There are two approaches you can take to education, a macro approach and a micro approach, although these two approaches are not mutually exclusive. A macro approach, as the name implies, focuses on education at a larger scale, at the level of institutions, accreditation, academic program design, and so on. In contrast, a micro approach to education is more granular and focuses on learning at the course level and below, at the level of specific topics and learning points.
The terms “microlearning” and “micro-education,” while ambiguous and used in several different ways in different contexts, are sometimes used to denote learning in short, concentrated bursts on specific topics or skills. It’s no accident that the concept of microlearning has emerged in the era of the smartphone, as students and professionals are regularly ingesting content from mobile devices while on the go. In the smartphone era, there is generally a demand for highly modular and tightly focused learning experiences, in contrast to more traditional forms of e-learning such as lengthy video lectures or textbook chapters.
Forms of microlearning vary, but they include things such as mobile-friendly quizzing, concentrated (3–5 minute) educational videos, and so on. Regardless of form, the aim of microlearning is to provide maximum educational benefit with a minimum time commitment on any particular topic. One of the clearest examples of microlearning is the following popular YouTube video from CGP Grey (currently with over 12 million views), The Difference Between the United Kingdom, Great Britain and England Explained:
In this video, a fairly complex (and admittedly fast-paced) narrative about the distinction between these overlapping political entities is distilled into a five-minute audiovisual microlearning experience. This microlearning experience is surprisingly efficient and engaging, despite its level of information density and its accelerated pace of narration. What is clear to me is that this mode of learning, video plus microlearning, is the mode that typifies learning in the age of mobile devices. A student on the go carrying a smartphone with five minutes to spare can learn a great deal about a topic in a short amount of time, while that same student may not have time to sit through an hour-long video lecture or read an entire textbook chapter, at least not while on the go.
There are several advantages to thinking of education in terms of a series of microlearning experiences:
An objection to microlearning as a standard for education might be that some concepts or topics are too simply complex, too subtle to be distilled into 3–5 minute educational experiences. While this is true to some extent, many topics can be distilled further than they are given credit for, and complex topics can always be broken down into smaller and smaller components suitable for a series of microlearning experiences. Rather than teaching complex topics in a large-scale, linear fashion, a complex topic could be broken down into a large set of modular 3–5 minute microlearning experiences that do not necessarily need to be consumed in sequence (although there may be a natural conceptual progression for topics that are inherently cumulative or build upon more foundational topics).
The interesting challenge in creating microlearning experiences, from the content development and instructional design standpoints, is to constantly challenge yourself to create microlearning experiences that are simultaneously as efficient, engaging, compact, and modular as possible, but in a way that is also interesting, novel, and creative, even beautiful.
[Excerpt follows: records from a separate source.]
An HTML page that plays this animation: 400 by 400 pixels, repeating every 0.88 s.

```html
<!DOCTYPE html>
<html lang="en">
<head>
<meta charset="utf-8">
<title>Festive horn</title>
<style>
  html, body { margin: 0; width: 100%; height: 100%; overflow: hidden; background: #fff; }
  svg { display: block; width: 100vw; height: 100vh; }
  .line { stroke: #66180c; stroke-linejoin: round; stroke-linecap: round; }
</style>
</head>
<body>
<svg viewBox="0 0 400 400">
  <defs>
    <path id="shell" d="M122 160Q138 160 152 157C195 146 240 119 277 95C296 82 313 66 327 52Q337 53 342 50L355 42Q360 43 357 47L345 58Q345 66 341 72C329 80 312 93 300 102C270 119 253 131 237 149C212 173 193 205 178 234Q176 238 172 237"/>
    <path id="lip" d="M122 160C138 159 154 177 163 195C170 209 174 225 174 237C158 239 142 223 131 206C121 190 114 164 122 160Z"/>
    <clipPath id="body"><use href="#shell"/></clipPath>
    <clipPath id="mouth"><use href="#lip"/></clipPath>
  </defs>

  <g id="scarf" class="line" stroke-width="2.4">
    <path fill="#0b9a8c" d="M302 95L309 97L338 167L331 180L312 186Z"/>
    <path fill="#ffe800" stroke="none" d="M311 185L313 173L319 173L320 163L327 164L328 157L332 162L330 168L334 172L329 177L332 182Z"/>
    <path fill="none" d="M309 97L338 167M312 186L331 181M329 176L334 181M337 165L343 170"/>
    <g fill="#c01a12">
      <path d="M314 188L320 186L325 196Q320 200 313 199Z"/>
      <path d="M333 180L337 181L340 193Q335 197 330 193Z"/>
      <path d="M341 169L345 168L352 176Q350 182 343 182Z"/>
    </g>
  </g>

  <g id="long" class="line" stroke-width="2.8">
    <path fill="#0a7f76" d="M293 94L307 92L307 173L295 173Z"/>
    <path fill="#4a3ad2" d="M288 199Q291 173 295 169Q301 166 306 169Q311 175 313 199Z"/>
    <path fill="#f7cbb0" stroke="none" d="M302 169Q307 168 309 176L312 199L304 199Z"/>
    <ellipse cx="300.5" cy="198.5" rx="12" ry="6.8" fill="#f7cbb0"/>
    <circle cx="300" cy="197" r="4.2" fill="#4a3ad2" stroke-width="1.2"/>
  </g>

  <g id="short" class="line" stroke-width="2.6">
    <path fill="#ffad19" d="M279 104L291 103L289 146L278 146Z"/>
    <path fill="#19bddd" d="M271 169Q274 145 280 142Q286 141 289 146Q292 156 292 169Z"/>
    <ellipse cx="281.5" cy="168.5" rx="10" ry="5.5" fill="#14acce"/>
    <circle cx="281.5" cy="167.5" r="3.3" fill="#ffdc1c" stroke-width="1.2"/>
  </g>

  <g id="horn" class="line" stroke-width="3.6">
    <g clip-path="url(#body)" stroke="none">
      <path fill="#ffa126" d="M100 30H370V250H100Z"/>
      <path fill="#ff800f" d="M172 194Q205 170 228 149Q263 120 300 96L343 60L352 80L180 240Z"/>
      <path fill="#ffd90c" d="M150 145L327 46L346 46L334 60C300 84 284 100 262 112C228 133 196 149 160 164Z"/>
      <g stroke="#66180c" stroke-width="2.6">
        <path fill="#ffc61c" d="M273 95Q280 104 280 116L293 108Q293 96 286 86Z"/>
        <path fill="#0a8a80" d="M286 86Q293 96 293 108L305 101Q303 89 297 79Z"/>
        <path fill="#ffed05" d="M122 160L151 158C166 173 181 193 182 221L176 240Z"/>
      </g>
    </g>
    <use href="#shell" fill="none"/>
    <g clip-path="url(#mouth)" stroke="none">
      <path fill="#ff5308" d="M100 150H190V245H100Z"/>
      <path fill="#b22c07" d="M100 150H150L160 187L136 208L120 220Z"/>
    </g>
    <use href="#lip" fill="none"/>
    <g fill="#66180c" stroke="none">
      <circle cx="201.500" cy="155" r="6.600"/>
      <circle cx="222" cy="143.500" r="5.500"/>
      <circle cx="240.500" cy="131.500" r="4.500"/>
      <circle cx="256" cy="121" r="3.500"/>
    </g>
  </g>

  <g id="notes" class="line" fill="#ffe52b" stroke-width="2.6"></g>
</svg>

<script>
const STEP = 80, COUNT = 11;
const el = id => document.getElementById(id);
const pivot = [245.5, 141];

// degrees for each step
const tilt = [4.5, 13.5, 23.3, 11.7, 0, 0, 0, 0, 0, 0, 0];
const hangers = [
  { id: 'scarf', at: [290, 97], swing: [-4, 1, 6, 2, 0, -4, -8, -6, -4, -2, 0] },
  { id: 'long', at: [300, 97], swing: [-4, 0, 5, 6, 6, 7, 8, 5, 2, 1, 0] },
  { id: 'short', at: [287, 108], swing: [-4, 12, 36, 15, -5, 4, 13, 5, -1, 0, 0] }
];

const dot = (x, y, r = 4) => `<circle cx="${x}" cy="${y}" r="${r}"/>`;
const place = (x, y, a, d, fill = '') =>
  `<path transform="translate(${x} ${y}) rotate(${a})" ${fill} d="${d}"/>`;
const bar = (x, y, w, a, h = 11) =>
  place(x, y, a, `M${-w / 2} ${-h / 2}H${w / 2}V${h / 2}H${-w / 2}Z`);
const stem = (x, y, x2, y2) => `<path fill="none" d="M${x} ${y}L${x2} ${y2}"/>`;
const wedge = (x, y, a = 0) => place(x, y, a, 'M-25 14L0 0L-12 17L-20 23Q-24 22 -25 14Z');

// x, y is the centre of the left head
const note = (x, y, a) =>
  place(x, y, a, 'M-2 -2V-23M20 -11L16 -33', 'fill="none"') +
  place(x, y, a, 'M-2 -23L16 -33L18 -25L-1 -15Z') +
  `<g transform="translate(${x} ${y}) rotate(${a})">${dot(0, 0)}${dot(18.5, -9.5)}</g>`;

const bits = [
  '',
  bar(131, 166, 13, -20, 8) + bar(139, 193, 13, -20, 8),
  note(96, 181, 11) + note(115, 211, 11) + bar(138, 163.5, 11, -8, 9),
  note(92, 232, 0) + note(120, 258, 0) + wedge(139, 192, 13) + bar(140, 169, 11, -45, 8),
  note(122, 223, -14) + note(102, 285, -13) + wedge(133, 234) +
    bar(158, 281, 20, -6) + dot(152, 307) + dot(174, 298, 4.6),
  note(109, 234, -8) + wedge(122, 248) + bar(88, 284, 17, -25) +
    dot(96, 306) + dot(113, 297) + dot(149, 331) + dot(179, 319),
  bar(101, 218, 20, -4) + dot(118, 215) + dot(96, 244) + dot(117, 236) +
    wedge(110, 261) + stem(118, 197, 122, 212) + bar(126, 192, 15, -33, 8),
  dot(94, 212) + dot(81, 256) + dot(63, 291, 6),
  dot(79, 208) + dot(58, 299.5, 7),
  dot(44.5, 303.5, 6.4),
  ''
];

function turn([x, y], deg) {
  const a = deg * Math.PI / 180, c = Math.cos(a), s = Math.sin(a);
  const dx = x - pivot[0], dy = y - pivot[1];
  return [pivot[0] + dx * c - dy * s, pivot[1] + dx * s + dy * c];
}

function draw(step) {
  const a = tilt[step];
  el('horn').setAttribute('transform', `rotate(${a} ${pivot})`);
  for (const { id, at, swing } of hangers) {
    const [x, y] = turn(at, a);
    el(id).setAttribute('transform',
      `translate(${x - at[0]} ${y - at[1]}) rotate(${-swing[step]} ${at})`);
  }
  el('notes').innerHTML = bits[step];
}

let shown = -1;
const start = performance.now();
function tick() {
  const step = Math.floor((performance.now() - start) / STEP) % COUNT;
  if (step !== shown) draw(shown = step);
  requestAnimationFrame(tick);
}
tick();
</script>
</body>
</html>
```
There are several top-notch creators of educational YouTube videos that I consider to be in the category of microlearning experiences in a broad sense, which are worthy of study for their ability to bring concepts and ideas to life in a concise and engaging way. For example, in alphabetical order:
Not all of these content creators stick strictly to my arbitrary timeframe of 3–5 minutes for a microlearning experience, with some videos being several minutes longer. But they all have in common the attempt to distill a complicated topic to its essence, and to present that essence to learners in an engaging and efficient way.
The modularity of microlearning learning assets gives inherent flexibility to educational content developers and instructional designers in terms of how to incorporate microlearning experiences into any particular course, whether online courses in higher education or in professional development training courses. Microlearning experiences can be used to supplement more traditional modes of content presentation. Or a series of microlearning experiences themselves can form the basis for a course’s overall learning path and structure. By extension, the modularity of microlearning experiences likewise gives students the flexibility to learn and explore in whatever progression and pace they choose, as needed to focus on particular learning point, and in whatever free time they have.
While there are less audiovisual forms of microlearning experiences, such as short, mobile-friendly quizzes, I myself tend to think of microlearning in an audiovisual sense. The plethora of simple media production tools, such as the VideoScribe whiteboarding video creation software, makes it easy to create concise and engaging microlearning experiences with a minimum of technical knowledge or media production experience. With the availability of these sorts of video creation tools, there is little reason to shy away from adding engaging microlearning experiences into the courses you are creating as an educational content developer or instructional designer, whether in the form of microlearning assets that you yourself create or those created and shared freely by others, such as the educational videos from the YouTube channels listed above and similar.
We live and work in a unique time in the history of education when it has never been easier to create microlearning experiences that are concise, engaging, effective, and visually beautiful ways to learn. And yet, too often, we fall back on old habits, patterns, schemas, and content development methods, not realizing that the world of content creation and content consumption has changed around us. As instructional designers we must resist the status quo, even tried and true methods of yesterday, for the sake of creating beautiful and efficient learning experiences for today’s learners.